Therefore, the Commission is sending a letter of formal notice to Romania, which now has two months to address the shortcomings raised by the Commission. Otherwise, the Commission may decide to send a reasoned opinion.
The Romanian legislation in areas such as waste, nature, water, and air quality is not in accordance with the EU directives, and the European Commission is unsatisfied with the lack of action from the Romanian authorities. In the October 2020 infringements package, the Commission initiated several infringement procedures against Romania, that could ultimately imply the notification of the European Court of Justice and the impositions of sanctions.
The Commission is calling on Romania to close, seal and ecologically restore 15 illegal landfills that benefitted from a transitional period according to its Accession Treaty.
In Romania, 101 substandard landfills which benefitted from a transitional period, should have been closed by July 2019. According to the information received from Romania, 86 landfills are now closed and rehabilitated.
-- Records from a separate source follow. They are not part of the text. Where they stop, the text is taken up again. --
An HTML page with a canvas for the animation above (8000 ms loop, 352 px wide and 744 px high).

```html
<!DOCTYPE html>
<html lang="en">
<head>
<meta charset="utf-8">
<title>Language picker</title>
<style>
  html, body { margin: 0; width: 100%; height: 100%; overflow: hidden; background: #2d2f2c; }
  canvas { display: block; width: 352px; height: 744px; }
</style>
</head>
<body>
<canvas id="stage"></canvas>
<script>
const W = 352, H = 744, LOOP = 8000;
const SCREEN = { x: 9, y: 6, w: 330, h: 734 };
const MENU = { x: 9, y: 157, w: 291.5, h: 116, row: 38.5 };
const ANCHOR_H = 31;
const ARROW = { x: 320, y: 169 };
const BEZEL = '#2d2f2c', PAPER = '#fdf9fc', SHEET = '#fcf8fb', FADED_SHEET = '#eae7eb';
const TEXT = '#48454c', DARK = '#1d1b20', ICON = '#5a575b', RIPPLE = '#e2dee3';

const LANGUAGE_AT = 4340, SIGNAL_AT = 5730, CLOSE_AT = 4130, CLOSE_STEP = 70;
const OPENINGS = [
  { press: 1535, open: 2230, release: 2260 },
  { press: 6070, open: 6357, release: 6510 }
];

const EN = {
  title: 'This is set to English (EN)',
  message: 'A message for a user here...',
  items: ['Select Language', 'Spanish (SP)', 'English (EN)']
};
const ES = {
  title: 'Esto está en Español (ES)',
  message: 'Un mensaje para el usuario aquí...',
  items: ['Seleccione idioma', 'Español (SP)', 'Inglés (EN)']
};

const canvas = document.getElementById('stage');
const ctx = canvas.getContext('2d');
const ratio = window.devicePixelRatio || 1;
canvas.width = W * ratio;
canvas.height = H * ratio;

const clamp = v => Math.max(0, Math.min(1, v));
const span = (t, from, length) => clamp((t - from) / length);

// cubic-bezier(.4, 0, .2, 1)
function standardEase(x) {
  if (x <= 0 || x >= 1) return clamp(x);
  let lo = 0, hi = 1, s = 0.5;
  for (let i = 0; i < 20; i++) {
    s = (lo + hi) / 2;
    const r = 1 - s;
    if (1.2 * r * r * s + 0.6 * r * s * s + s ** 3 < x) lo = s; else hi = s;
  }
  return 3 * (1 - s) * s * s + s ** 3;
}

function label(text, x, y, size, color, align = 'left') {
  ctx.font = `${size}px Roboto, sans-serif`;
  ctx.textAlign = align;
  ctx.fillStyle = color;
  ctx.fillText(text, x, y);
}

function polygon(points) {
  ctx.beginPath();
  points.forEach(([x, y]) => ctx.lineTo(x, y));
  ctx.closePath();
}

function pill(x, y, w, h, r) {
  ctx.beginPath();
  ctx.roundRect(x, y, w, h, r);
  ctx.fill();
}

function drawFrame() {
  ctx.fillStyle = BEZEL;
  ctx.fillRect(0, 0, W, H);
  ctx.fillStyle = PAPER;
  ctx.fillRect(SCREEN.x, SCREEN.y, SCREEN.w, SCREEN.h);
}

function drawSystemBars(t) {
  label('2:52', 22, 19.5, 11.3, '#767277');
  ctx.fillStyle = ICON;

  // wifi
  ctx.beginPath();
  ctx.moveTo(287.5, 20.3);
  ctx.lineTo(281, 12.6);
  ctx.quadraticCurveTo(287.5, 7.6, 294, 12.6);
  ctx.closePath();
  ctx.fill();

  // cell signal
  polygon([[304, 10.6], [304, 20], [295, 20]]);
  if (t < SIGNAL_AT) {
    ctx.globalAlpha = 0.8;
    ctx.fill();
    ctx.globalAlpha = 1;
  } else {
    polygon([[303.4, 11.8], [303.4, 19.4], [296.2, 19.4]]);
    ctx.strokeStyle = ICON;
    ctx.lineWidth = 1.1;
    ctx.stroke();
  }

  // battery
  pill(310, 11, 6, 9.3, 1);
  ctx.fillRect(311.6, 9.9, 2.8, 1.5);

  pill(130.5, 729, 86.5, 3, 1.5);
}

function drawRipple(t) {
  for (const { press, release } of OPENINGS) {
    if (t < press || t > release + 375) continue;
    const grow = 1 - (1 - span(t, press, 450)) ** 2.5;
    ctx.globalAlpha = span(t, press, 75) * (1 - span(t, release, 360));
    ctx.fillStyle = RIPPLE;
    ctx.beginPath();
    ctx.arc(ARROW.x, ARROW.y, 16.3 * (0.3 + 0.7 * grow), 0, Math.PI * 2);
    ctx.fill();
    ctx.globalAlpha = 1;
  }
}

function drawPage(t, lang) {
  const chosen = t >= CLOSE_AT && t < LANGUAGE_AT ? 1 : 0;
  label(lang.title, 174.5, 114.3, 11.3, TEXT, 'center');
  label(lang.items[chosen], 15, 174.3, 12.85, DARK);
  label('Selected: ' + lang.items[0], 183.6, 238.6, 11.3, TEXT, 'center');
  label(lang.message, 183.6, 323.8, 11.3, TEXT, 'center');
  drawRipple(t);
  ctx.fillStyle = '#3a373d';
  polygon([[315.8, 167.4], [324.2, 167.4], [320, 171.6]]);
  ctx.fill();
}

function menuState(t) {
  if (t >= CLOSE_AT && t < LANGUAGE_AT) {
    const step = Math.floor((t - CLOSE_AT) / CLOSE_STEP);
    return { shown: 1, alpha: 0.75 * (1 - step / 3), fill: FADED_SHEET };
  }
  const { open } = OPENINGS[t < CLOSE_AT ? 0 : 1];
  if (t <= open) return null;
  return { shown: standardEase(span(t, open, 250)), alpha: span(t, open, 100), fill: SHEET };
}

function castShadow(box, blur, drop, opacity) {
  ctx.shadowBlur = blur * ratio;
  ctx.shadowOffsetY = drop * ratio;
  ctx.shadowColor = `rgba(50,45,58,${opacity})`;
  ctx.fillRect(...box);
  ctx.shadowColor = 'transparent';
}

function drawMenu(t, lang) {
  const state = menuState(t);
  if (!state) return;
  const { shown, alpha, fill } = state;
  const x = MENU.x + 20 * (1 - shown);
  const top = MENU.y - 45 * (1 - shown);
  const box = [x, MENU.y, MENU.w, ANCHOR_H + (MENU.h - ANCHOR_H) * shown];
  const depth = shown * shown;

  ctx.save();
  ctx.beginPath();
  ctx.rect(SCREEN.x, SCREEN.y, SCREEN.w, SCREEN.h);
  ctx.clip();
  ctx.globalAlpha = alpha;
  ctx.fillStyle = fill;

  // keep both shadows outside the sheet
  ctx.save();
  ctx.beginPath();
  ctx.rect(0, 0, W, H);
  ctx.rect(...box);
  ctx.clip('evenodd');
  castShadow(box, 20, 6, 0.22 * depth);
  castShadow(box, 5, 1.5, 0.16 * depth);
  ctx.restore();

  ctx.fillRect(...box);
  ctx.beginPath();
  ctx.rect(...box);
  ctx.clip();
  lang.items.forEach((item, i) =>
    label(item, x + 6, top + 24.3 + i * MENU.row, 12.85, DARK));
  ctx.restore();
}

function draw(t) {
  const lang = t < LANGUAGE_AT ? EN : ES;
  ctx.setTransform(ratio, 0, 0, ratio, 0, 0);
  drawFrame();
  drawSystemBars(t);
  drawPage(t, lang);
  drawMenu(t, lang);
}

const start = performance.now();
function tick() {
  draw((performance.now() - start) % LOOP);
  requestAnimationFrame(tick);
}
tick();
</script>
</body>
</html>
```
The timeline for the closure and rehabilitation of the 15 remaining landfills is uncertain as for most of these landfills the closure works have not yet started.
The Commission is asking Romania to fully transpose into national law Directive 92/43/EEC on the conservation of natural habitats and of wild fauna and flora. Among other problems, the Romanian legislation does not explicitly mention that conservation measures contained in management plans need to take into account the ecological requirements of the natural habitat types and species present on the sites. This has a direct impact on the quality of the management plans as they may not contain the necessary measures to protect these habitat types and species.
The national law also limits the scope of a key provision of the Directive to activities within Natura 2000 sites. This excludes all other potential causes of deterioration or disturbance originating outside the sites.
The Commission decided to send an additional letter of formal notice to Romania for its failure to comply with EU rules on urban wastewater treatment (Council Directive 91/271/EEC) in large urban areas. Under the Directive, towns and cities are required to put in place the necessary infrastructure in order to collect and treat their urban wastewater. Untreated wastewater can put human health at risk and pollute lakes, rivers, soil, and coastal and groundwater.
According to the latest data provided by the Romanian authorities, while some large agglomerations have not ensured the adequate collection of urban wastewater, additional ones were found to be non-compliant.
188 large agglomerations still do not conform with the urban wastewater collection obligations under EU law, while 192 large agglomerations do not comply with secondary treatment obligations, and 193 large agglomerations with the strictest treatment.
The Commission is urging Greece and Romania to adopt their National Air Pollution Control Programmes as required under Directive (EU) 2016/2284 on the reduction of national emissions of certain atmospheric pollutants. The Directive requires the Member States to draw up, adopt and implement national air pollution control programs in order to achieve levels of air quality that do not give rise to significant negative impacts on and risks to human health and the environment.
The Directive establishes emission reduction commitments for the Member States' anthropogenic atmospheric emissions with regard to various substances (sulfur dioxide, nitrogen oxides, non-methane volatile organic compounds, ammonia, and fine particulate matter (PM2,5). Emissions of those pollutants as well as their impacts must be monitored and reported.